*PROBLEM REQUIREMENTS*:
Some lines in the records below may hold the word "pins"; give the number of those lines and nothing else.
● ● ●
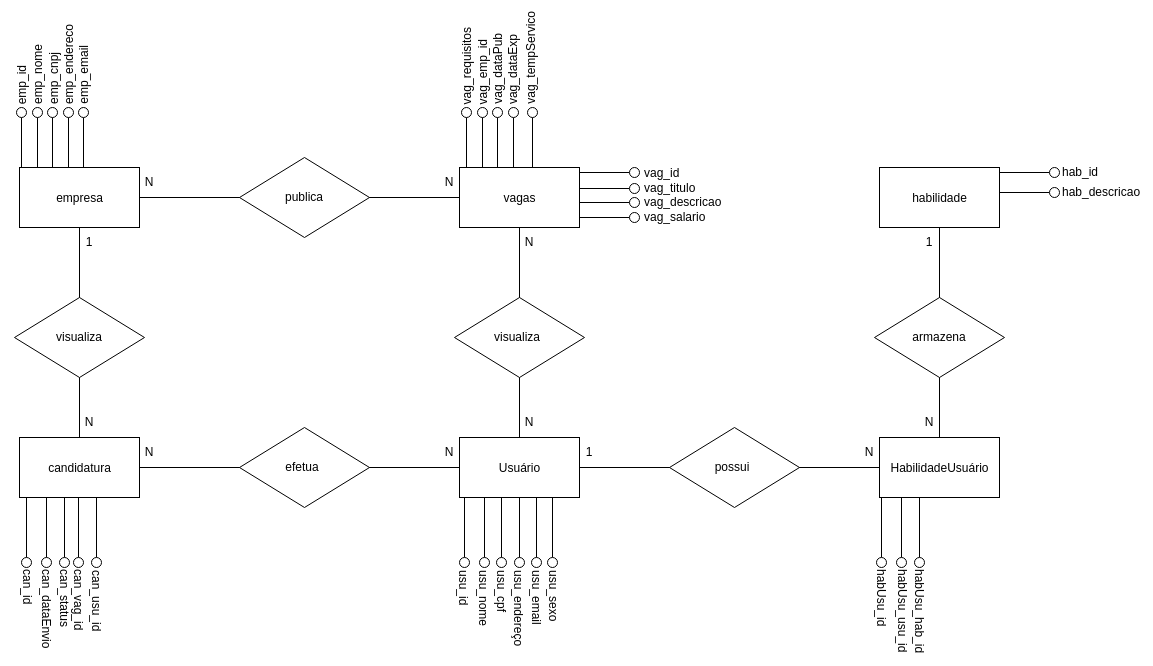
<!DOCTYPE html>
<html lang="pt-BR">
<head>
<meta charset="utf-8">
<title>Modelo entidade-relacionamento</title>
<style>
:root { --ink: #000; --paper: #fff; }
* { box-sizing: border-box; }
html, body { margin: 0; overflow: hidden; background: var(--paper); }
.diagram {
  position: relative; width: 1153px; height: 666px; overflow: hidden;
  background: var(--paper); color: var(--ink);
  font: 12px/14px "Liberation Sans", Arial, sans-serif; white-space: nowrap;
}
.connectors { position: absolute; inset: 0; fill: var(--paper); stroke: var(--ink); stroke-width: 1; }
.entity, .relation, .cardinality, .attribute { position: absolute; left: var(--x); top: var(--y); }
.entity {
  width: 121px; height: 61px; border: 1px solid var(--ink); background: var(--paper);
  display: flex; align-items: center; justify-content: center;
}
.relation, .cardinality { width: 100px; margin: -7px 0 0 -50px; text-align: center; }
.attribute.side { margin-top: -7px; }
.attribute.below, .attribute.above { writing-mode: vertical-rl; width: 14px; margin-left: -7px; }
.attribute.above { top: auto; bottom: 562px; transform: rotate(180deg); }
</style>
</head>
<body>
<main class="diagram">
  <svg class="connectors" width="1153" height="666" viewBox="0 0 1153 666" aria-hidden="true">
    <defs>
      <polygon id="diamond" points="0,-40 65,0 0,40 -65,0"/>
      <g id="pin-up"><path d="M0 0V-50"/><circle cy="-55" r="5"/></g>
      <g id="pin-down"><path d="M0 0V60"/><circle cy="65" r="5"/></g>
      <g id="pin-side"><path d="M0 0H50"/><circle cx="55" r="5"/></g>
    </defs>
    <g transform="translate(.5 .5)">
      <g class="links">
        <path d="M139 197H459M139 467H459M579 467H879M79 227V437M519 227V437M939 227V437"/>
      </g>
      <g class="relations">
        <use href="#diamond" x="304" y="197"/>
        <use href="#diamond" x="79" y="337"/>
        <use href="#diamond" x="519" y="337"/>
        <use href="#diamond" x="939" y="337"/>
        <use href="#diamond" x="304" y="467"/>
        <use href="#diamond" x="734" y="467"/>
      </g>
      <g class="empresa-pins">
        <use href="#pin-up" x="21" y="167"/>
        <use href="#pin-up" x="37" y="167"/>
        <use href="#pin-up" x="52" y="167"/>
        <use href="#pin-up" x="68" y="167"/>
        <use href="#pin-up" x="83" y="167"/>
      </g>
      <g class="vagas-pins">
        <use href="#pin-up" x="466" y="167"/>
        <use href="#pin-up" x="482" y="167"/>
        <use href="#pin-up" x="497" y="167"/>
        <use href="#pin-up" x="513" y="167"/>
        <use href="#pin-up" x="532" y="167"/>
        <use href="#pin-side" x="579" y="172"/>
        <use href="#pin-side" x="579" y="188"/>
        <use href="#pin-side" x="579" y="202"/>
        <use href="#pin-side" x="579" y="217"/>
      </g>
      <g class="habilidade-pins">
        <use href="#pin-side" x="999" y="172"/>
        <use href="#pin-side" x="999" y="192"/>
      </g>
      <g class="candidatura-pins">
        <use href="#pin-down" x="26" y="497"/>
        <use href="#pin-down" x="46" y="497"/>
        <use href="#pin-down" x="64" y="497"/>
        <use href="#pin-down" x="78" y="497"/>
        <use href="#pin-down" x="96" y="497"/>
      </g>
      <g class="usuario-pins">
        <use href="#pin-down" x="464" y="497"/>
        <use href="#pin-down" x="484" y="497"/>
        <use href="#pin-down" x="501" y="497"/>
        <use href="#pin-down" x="519" y="497"/>
        <use href="#pin-down" x="536" y="497"/>
        <use href="#pin-down" x="552" y="497"/>
      </g>
      <g class="habilidade-usuario-pins">
        <use href="#pin-down" x="881" y="497"/>
        <use href="#pin-down" x="901" y="497"/>
        <use href="#pin-down" x="919" y="497"/>
      </g>
    </g>
  </svg>

  <div class="entity" style="--x:19px;--y:167px">empresa</div>
  <div class="entity" style="--x:459px;--y:167px">vagas</div>
  <div class="entity" style="--x:879px;--y:167px">habilidade</div>
  <div class="entity" style="--x:19px;--y:437px">candidatura</div>
  <div class="entity" style="--x:459px;--y:437px">Usuário</div>
  <div class="entity" style="--x:879px;--y:437px">HabilidadeUsuário</div>

  <div class="relation" style="--x:304px;--y:197px">publica</div>
  <div class="relation" style="--x:79px;--y:337px">visualiza</div>
  <div class="relation" style="--x:517px;--y:337px">visualiza</div>
  <div class="relation" style="--x:939px;--y:337px">armazena</div>
  <div class="relation" style="--x:302px;--y:467px">efetua</div>
  <div class="relation" style="--x:732px;--y:467px">possui</div>

  <div class="cardinality" style="--x:149px;--y:182px">N</div>
  <div class="cardinality" style="--x:449px;--y:182px">N</div>
  <div class="cardinality" style="--x:89px;--y:242px">1</div>
  <div class="cardinality" style="--x:529px;--y:242px">N</div>
  <div class="cardinality" style="--x:929px;--y:242px">1</div>
  <div class="cardinality" style="--x:89px;--y:422px">N</div>
  <div class="cardinality" style="--x:529px;--y:422px">N</div>
  <div class="cardinality" style="--x:929px;--y:422px">N</div>
  <div class="cardinality" style="--x:149px;--y:452px">N</div>
  <div class="cardinality" style="--x:449px;--y:452px">N</div>
  <div class="cardinality" style="--x:589px;--y:452px">1</div>
  <div class="cardinality" style="--x:869px;--y:452px">N</div>

  <div class="attribute above" style="--x:22px">emp_id</div>
  <div class="attribute above" style="--x:38px">emp_nome</div>
  <div class="attribute above" style="--x:54px">emp_cnpj</div>
  <div class="attribute above" style="--x:69px">emp_endereco</div>
  <div class="attribute above" style="--x:84px">emp_email</div>

  <div class="attribute above" style="--x:467px">vag_requisitos</div>
  <div class="attribute above" style="--x:483px">vag_emp_id</div>
  <div class="attribute above" style="--x:498px">vag_dataPub</div>
  <div class="attribute above" style="--x:513px">vag_dataExp</div>
  <div class="attribute above" style="--x:531px">vag_tempServico</div>
  <div class="attribute side" style="--x:644px;--y:173px">vag_id</div>
  <div class="attribute side" style="--x:644px;--y:188px">vag_titulo</div>
  <div class="attribute side" style="--x:644px;--y:202px">vag_descricao</div>
  <div class="attribute side" style="--x:644px;--y:217px">vag_salario</div>

  <div class="attribute side" style="--x:1062px;--y:172px">hab_id</div>
  <div class="attribute side" style="--x:1062px;--y:192px">hab_descricao</div>

  <div class="attribute below" style="--x:27px;--y:569px">can_id</div>
  <div class="attribute below" style="--x:46px;--y:569px">can_dataEnvio</div>
  <div class="attribute below" style="--x:64px;--y:569px">can_status</div>
  <div class="attribute below" style="--x:78px;--y:569px">can_vag_id</div>
  <div class="attribute below" style="--x:96px;--y:570px">can_usu_id</div>

  <div class="attribute below" style="--x:463px;--y:570px">usu_id</div>
  <div class="attribute below" style="--x:483px;--y:570px">usu_nome</div>
  <div class="attribute below" style="--x:501px;--y:570px">usu_cpf</div>
  <div class="attribute below" style="--x:518px;--y:570px">usu_endereço</div>
  <div class="attribute below" style="--x:536px;--y:570px">usu_email</div>
  <div class="attribute below" style="--x:553px;--y:570px">usu_sexo</div>

  <div class="attribute below" style="--x:881px;--y:569px">habUsu_id</div>
  <div class="attribute below" style="--x:902px;--y:569px">habUsu_usu_id</div>
  <div class="attribute below" style="--x:919px;--y:569px">habUsu_hab_id</div>
</main>
</body>
</html>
● ● ●
*RESPONSE TO THE TASK*:
6